## TASK OBJECTIVE
Report each line of the data below in which "path" appears.

** Opening PROVIDED ENTRIES block **

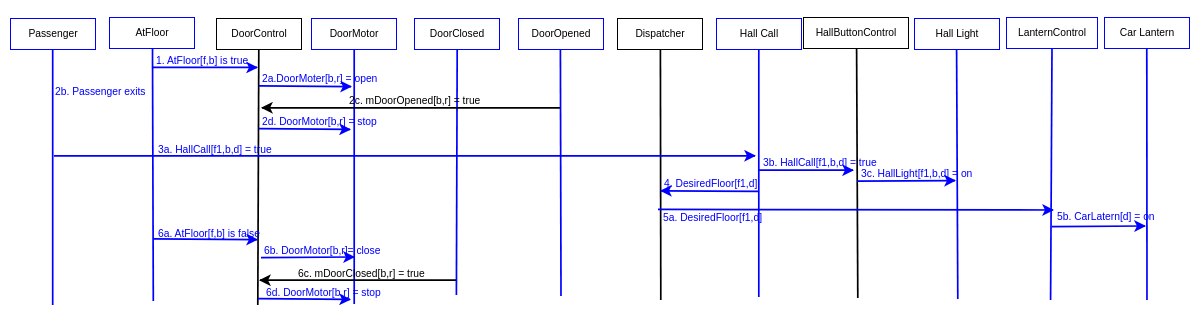
<!DOCTYPE html>
<html lang="en">
<head>
<meta charset="utf-8">
<title>Elevator door and call sequence diagram</title>
<style>
  :root {
    --paper: #ffffff;
    --ink: #000000;
    --signal: #0000ff;
  }
  * { box-sizing: border-box; }
  html, body { margin: 0; background: var(--paper); overflow: hidden; }
  .diagram {
    position: relative;
    width: 1200px;
    height: 322px;
    overflow: hidden;
    background: var(--paper);
    font: 10.3px/12px "Liberation Sans", Arial, sans-serif;
    color: var(--ink);
  }
  .connectors { position: absolute; left: 0; top: 0; }
  .lifelines, .messages { fill: none; stroke: var(--signal); stroke-width: 1.7; }
  .messages line { marker-end: url(#head-signal); }
  .lifelines .control { stroke: var(--ink); }
  .messages .event { stroke: var(--ink); marker-end: url(#head-ink); }
  .head-signal { fill: var(--signal); }
  .head-ink { fill: var(--ink); }
  .participant {
    position: absolute;
    left: var(--x);
    top: var(--y);
    width: var(--w, 86px);
    height: 32px;
    display: flex;
    align-items: center;
    justify-content: center;
    border: 1.7px solid var(--signal);
    background: var(--paper);
    white-space: nowrap;
  }
  .participant.control { border-color: var(--ink); }
  .label {
    position: absolute;
    left: var(--x);
    top: var(--y);
    color: var(--signal);
    white-space: nowrap;
  }
  .label.event { color: var(--ink); }
</style>
</head>
<body>
<main class="diagram">
  <svg class="connectors" width="1200" height="322" viewBox="0 0 1200 322" aria-hidden="true">
    <defs>
      <marker id="head-signal" markerUnits="userSpaceOnUse" markerWidth="12" markerHeight="12" refX="11" refY="6" orient="auto">
        <path class="head-signal" d="M12 6L0 12L3 6L0 0Z"/>
      </marker>
      <marker id="head-ink" markerUnits="userSpaceOnUse" markerWidth="12" markerHeight="12" refX="11" refY="6" orient="auto">
        <path class="head-ink" d="M12 6L0 12L3 6L0 0Z"/>
      </marker>
    </defs>
    <g class="lifelines">
      <line x1="52.7" y1="48" x2="52.7" y2="305"/>
      <line x1="152.5" y1="47" x2="153.3" y2="301"/>
      <line class="control" x1="258.8" y1="48" x2="257.8" y2="305"/>
      <line x1="354.2" y1="48" x2="354.2" y2="304"/>
      <line x1="457.2" y1="48" x2="456.4" y2="295"/>
      <line x1="560.4" y1="48" x2="561" y2="296"/>
      <line class="control" x1="660.4" y1="48" x2="660.8" y2="300"/>
      <line x1="758.8" y1="48" x2="758.8" y2="297"/>
      <line class="control" x1="856.6" y1="47" x2="857.8" y2="298"/>
      <line x1="956.6" y1="48" x2="957.8" y2="299"/>
      <line x1="1052" y1="47" x2="1050.6" y2="300"/>
      <line x1="1146.8" y1="48" x2="1147" y2="300"/>
    </g>
    <g class="messages">
      <line x1="153" y1="67.4" x2="257" y2="67.4"/>
      <line x1="259" y1="85.8" x2="351" y2="86.6"/>
      <line class="event" x1="560" y1="107.8" x2="262" y2="107.8"/>
      <line x1="259" y1="128.6" x2="350" y2="129.4"/>
      <line x1="54" y1="155.8" x2="755" y2="155.8"/>
      <line x1="759" y1="170.2" x2="853" y2="170.2"/>
      <line x1="857" y1="181.2" x2="955" y2="180.6"/>
      <line x1="759" y1="191.4" x2="661" y2="190.8"/>
      <line x1="658" y1="209.4" x2="1053" y2="210"/>
      <line x1="1052" y1="226.6" x2="1145" y2="226"/>
      <line x1="153" y1="238.8" x2="257" y2="239.6"/>
      <line x1="261" y1="257.6" x2="354" y2="257"/>
      <line class="event" x1="456" y1="280.2" x2="260" y2="280.2"/>
      <line x1="258" y1="298.6" x2="350" y2="299.4"/>
    </g>
  </svg>

  <div class="participant" style="--x:10px;--y:18px">Passenger</div>
  <div class="participant" style="--x:109px;--y:17px">AtFloor</div>
  <div class="participant control" style="--x:216px;--y:18px">DoorControl</div>
  <div class="participant" style="--x:311px;--y:18px">DoorMotor</div>
  <div class="participant" style="--x:414px;--y:18px">DoorClosed</div>
  <div class="participant" style="--x:518px;--y:18px">DoorOpened</div>
  <div class="participant control" style="--x:617px;--y:18px">Dispatcher</div>
  <div class="participant" style="--x:716px;--y:18px">Hall Call</div>
  <div class="participant control" style="--x:803px;--y:17px;--w:106px">HallButtonControl</div>
  <div class="participant" style="--x:914px;--y:18px">Hall Light</div>
  <div class="participant" style="--x:1006px;--y:17px;--w:92px">LanternControl</div>
  <div class="participant" style="--x:1104px;--y:17px">Car Lantern</div>

  <span class="label" style="--x:156px;--y:55px">1. AtFloor[f,b] is true</span>
  <span class="label" style="--x:262px;--y:73px">2a.DoorMoter[b,r] = open</span>
  <span class="label" style="--x:55px;--y:86px">2b. Passenger exits</span>
  <span class="label event" style="--x:349px;--y:95px">2c. mDoorOpened[b,r] = true</span>
  <span class="label" style="--x:262px;--y:116px">2d. DoorMotor[b,r] = stop</span>
  <span class="label" style="--x:158px;--y:144px">3a. HallCall[f1,b,d] = true</span>
  <span class="label" style="--x:763px;--y:157px">3b. HallCall[f1,b,d] = true</span>
  <span class="label" style="--x:861px;--y:168px">3c. HallLight[f1,b,d] = on</span>
  <span class="label" style="--x:664px;--y:178px">4. DesiredFloor[f1,d]</span>
  <span class="label" style="--x:663px;--y:212px">5a. DesiredFloor[f1,d]</span>
  <span class="label" style="--x:1057px;--y:211px">5b. CarLatern[d] = on</span>
  <span class="label" style="--x:158px;--y:228px">6a. AtFloor[f,b] is false</span>
  <span class="label" style="--x:264px;--y:245px">6b. DoorMotor[b,r]= close</span>
  <span class="label event" style="--x:298px;--y:268px">6c. mDoorClosed[b,r] = true</span>
  <span class="label" style="--x:266px;--y:287px">6d. DoorMotor[b,r] = stop</span>
</main>
</body>
</html>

** Closing PROVIDED ENTRIES block **

## OUTPUT OF THE EXERCISE
        <path class="head-signal" d="M12 6L0 12L3 6L0 0Z"/>
        <path class="head-ink" d="M12 6L0 12L3 6L0 0Z"/>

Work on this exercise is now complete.